With eight Turkish soldiers who fled a failed coup against him seeking asylum in Greece, Turkish President Recep Tayyip Erdogan used the two-year anniversary of the event to warn he would not forget those who tried to depose and kill him.
The soldiers who took a helicopter to northern Greece said they were fleeing for their lives and hadn’t taken part in the coup attempt. Three have been given asylum over the objections of Prime Minister and Radical Left SYRIZA leader Alexis Tsipras who Erdogan said promised him all eight would be returned to face charges before Greece’s highest court barred extradition, saying their lives would be in danger.

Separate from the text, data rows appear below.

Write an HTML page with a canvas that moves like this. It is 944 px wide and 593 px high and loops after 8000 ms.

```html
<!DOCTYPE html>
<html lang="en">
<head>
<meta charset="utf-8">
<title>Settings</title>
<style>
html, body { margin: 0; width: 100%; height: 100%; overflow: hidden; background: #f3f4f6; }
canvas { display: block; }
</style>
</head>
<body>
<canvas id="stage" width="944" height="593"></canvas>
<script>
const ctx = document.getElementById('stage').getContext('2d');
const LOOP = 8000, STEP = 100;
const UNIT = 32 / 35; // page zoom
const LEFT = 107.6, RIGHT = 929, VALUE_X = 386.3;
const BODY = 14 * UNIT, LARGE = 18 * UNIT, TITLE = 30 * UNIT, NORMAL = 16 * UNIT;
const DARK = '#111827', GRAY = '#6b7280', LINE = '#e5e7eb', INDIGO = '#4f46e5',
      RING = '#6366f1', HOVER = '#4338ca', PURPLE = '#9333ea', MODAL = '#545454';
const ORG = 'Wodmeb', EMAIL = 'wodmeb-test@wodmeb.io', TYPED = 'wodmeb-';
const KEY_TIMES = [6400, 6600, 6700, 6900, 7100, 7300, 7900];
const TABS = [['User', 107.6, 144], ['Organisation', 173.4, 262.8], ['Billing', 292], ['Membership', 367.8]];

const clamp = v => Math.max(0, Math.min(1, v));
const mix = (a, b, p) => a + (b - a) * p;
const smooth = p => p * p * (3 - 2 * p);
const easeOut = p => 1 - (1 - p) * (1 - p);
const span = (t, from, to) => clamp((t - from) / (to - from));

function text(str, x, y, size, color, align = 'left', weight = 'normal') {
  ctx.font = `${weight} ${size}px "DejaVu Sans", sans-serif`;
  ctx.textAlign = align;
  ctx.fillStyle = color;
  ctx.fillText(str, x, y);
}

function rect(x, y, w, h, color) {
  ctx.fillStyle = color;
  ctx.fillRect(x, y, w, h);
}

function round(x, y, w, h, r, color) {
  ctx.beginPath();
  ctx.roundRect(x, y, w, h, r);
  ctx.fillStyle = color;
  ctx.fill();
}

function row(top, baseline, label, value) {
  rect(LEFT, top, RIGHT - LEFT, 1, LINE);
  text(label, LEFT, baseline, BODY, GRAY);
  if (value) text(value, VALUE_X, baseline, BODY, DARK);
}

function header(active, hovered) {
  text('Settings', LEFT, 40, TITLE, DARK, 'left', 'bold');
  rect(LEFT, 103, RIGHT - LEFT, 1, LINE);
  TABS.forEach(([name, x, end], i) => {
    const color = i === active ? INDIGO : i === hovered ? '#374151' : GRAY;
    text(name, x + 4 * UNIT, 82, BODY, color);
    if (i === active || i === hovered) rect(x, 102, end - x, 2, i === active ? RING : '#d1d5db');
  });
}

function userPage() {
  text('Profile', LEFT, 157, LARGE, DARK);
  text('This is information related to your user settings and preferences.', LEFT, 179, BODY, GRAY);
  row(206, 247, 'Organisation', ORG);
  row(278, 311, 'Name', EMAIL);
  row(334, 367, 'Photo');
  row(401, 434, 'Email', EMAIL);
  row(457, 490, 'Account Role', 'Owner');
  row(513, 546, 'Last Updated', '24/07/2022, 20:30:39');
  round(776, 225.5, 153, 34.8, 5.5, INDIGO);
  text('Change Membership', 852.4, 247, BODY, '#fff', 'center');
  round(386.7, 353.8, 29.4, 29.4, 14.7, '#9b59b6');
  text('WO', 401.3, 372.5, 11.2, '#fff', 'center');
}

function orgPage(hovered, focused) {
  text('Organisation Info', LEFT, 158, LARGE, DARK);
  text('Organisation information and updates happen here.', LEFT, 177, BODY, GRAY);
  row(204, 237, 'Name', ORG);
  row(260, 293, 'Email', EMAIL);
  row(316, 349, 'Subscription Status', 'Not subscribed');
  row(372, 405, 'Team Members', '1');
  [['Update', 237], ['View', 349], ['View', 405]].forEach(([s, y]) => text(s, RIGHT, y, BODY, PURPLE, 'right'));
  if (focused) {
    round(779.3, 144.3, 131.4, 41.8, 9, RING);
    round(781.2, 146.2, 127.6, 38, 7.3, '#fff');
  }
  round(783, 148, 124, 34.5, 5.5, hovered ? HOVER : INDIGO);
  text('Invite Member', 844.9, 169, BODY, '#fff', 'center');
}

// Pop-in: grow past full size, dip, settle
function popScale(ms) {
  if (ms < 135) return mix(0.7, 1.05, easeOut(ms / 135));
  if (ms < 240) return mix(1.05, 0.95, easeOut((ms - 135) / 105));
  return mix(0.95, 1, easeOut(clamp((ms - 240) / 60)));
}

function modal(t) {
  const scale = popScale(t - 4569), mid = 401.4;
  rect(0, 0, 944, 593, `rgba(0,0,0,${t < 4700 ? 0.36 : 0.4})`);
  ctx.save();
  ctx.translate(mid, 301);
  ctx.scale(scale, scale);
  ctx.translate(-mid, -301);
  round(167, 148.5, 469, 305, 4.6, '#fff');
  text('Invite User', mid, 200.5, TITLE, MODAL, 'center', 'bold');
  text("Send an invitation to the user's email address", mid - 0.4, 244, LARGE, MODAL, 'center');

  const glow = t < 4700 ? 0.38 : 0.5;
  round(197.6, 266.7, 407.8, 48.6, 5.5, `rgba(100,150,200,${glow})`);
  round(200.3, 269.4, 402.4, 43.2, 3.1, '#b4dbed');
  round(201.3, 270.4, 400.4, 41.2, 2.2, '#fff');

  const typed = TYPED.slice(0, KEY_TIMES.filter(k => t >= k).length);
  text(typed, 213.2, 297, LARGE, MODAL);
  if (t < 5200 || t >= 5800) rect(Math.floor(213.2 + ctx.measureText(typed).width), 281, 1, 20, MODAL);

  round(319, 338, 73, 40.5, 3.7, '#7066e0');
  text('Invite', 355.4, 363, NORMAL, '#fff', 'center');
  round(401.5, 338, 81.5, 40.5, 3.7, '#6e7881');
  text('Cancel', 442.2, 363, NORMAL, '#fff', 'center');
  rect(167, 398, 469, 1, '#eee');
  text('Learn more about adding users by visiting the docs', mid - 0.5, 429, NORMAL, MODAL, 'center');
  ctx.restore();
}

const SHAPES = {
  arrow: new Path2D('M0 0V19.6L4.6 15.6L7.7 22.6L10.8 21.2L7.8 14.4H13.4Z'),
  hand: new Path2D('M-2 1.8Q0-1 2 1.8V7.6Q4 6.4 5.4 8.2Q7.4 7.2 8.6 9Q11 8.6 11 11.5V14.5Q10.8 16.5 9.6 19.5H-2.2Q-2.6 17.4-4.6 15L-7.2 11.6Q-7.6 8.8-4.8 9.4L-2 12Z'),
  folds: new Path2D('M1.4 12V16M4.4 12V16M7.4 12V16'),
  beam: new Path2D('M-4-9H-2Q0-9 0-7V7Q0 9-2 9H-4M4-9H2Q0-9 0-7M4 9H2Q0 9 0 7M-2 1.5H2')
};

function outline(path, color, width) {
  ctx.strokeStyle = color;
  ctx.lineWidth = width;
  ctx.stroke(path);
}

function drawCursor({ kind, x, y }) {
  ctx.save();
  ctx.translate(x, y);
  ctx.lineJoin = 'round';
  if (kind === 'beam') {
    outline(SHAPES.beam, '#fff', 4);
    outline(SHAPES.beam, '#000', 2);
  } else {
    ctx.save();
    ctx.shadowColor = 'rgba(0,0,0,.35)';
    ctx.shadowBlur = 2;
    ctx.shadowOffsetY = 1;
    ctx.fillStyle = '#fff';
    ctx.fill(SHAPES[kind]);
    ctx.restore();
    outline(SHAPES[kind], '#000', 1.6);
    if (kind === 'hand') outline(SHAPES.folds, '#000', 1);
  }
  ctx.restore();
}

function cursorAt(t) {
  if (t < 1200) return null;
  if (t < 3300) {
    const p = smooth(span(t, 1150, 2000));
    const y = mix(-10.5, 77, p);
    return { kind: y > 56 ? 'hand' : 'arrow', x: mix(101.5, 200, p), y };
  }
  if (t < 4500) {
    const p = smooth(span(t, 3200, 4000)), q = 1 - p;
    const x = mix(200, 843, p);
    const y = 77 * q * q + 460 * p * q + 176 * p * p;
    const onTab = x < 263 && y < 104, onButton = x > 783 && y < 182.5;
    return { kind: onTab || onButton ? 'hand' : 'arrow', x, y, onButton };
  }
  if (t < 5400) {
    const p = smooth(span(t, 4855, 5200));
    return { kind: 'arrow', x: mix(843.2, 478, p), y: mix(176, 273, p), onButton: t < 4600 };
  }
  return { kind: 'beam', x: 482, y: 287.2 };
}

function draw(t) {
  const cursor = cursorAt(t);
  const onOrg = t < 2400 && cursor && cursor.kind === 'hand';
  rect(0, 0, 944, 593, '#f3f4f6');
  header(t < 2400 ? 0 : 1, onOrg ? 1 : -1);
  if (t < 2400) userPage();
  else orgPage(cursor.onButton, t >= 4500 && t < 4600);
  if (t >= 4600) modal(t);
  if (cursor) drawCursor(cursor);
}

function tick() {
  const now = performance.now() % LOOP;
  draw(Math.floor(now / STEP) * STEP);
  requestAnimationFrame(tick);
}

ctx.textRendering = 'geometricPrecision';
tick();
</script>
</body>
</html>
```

The Turkish Premier is keeping hostage two Greek soldiers who accidentally crossed the border while in patrol in bad weather on March 1 and essentially said they are bargaining chips to force the return of the Turkish soldiers, who are under heavy guard at a military barracks after some Turkish officials close to Erdogan said they could be kidnapped and returned against their will.
In a speech to a large crowd marking the second Erdogan declared that he would “never forget those who embraced the coup-plotters” in an apparent dig at Greece, said Kathimerini.

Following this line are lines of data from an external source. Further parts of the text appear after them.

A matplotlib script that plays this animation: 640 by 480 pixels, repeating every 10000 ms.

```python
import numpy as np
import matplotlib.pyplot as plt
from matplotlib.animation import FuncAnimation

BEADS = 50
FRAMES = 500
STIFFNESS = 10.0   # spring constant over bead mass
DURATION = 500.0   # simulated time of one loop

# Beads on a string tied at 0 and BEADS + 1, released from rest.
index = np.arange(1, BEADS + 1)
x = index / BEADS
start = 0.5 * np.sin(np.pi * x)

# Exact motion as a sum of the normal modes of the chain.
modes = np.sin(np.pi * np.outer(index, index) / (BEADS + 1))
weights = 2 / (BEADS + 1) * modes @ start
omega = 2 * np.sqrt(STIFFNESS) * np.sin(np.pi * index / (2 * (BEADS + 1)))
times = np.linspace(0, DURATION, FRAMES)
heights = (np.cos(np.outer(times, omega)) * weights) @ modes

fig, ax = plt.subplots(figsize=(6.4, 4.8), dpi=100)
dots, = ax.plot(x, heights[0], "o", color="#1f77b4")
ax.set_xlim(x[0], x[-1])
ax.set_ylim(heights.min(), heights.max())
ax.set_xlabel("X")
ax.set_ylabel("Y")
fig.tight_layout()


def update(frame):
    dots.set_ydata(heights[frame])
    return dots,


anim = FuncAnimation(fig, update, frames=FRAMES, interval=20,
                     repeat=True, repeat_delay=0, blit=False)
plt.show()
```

“I say it clearly, we know who took what stance and when they did so,” the Turkish leader told a crowd on the banks of the Bosphorus on July 15. “And we have realized who is cooperating with whom,” he said, after earlier ranting that the soldiers in Greece joined the coup attempt.
“The coup showed us who are our friends at difficult times,” he said, adding “we have a good memory. “We might not keep talking about what happened but we will never forget,” he said, adding that “it showed us hypocrisy,” in an apparent shot at Tsipras.
He added that Turkish authorities would continue “without rest” their struggle both inside Turkey and abroad, with an exiled Turkish cleric living in Pennsylvania, Fethullah Gulen, blamed for the coup attempt.
According to Turkey’s state news agency Anatolia, more than 1,600 people have been given life in prison for their perceived role in the coup while more than 140,000 civil servants have been suspended or dismissed and the military purged of top leaders.
NATO, to which both countries belong, has said nothing about the tensions between them nor about Turkey keeping hostage the Greek soldiers, who are also soldiers of the defense alliance.
Turkey appreciates Tsipras’ efforts, Turkish Presidential spokesperson Ibrahim Kal?n said. “Tsipras is well-intentioned. We conducted long and extensive meetings on the extradition issue. These were constructive meetings but when we look into the case, unfortunately we see that the Greek judicial system has been moving in the past two years toward the direction of releasing the eight soldiers,” Kal?n stated in a press conference, said Hurriyet Daily News.
“This is a source of concern for us. We are expecting (Greece) to take steps that will not make coup plotters happy,” Kal?n added.
People wave Turkish flags during a commemoration event for the second anniversary of a botched coup attempt, in Istanbul, Sunday, July 15, 2018. (AP Photo/Emrah Gurel)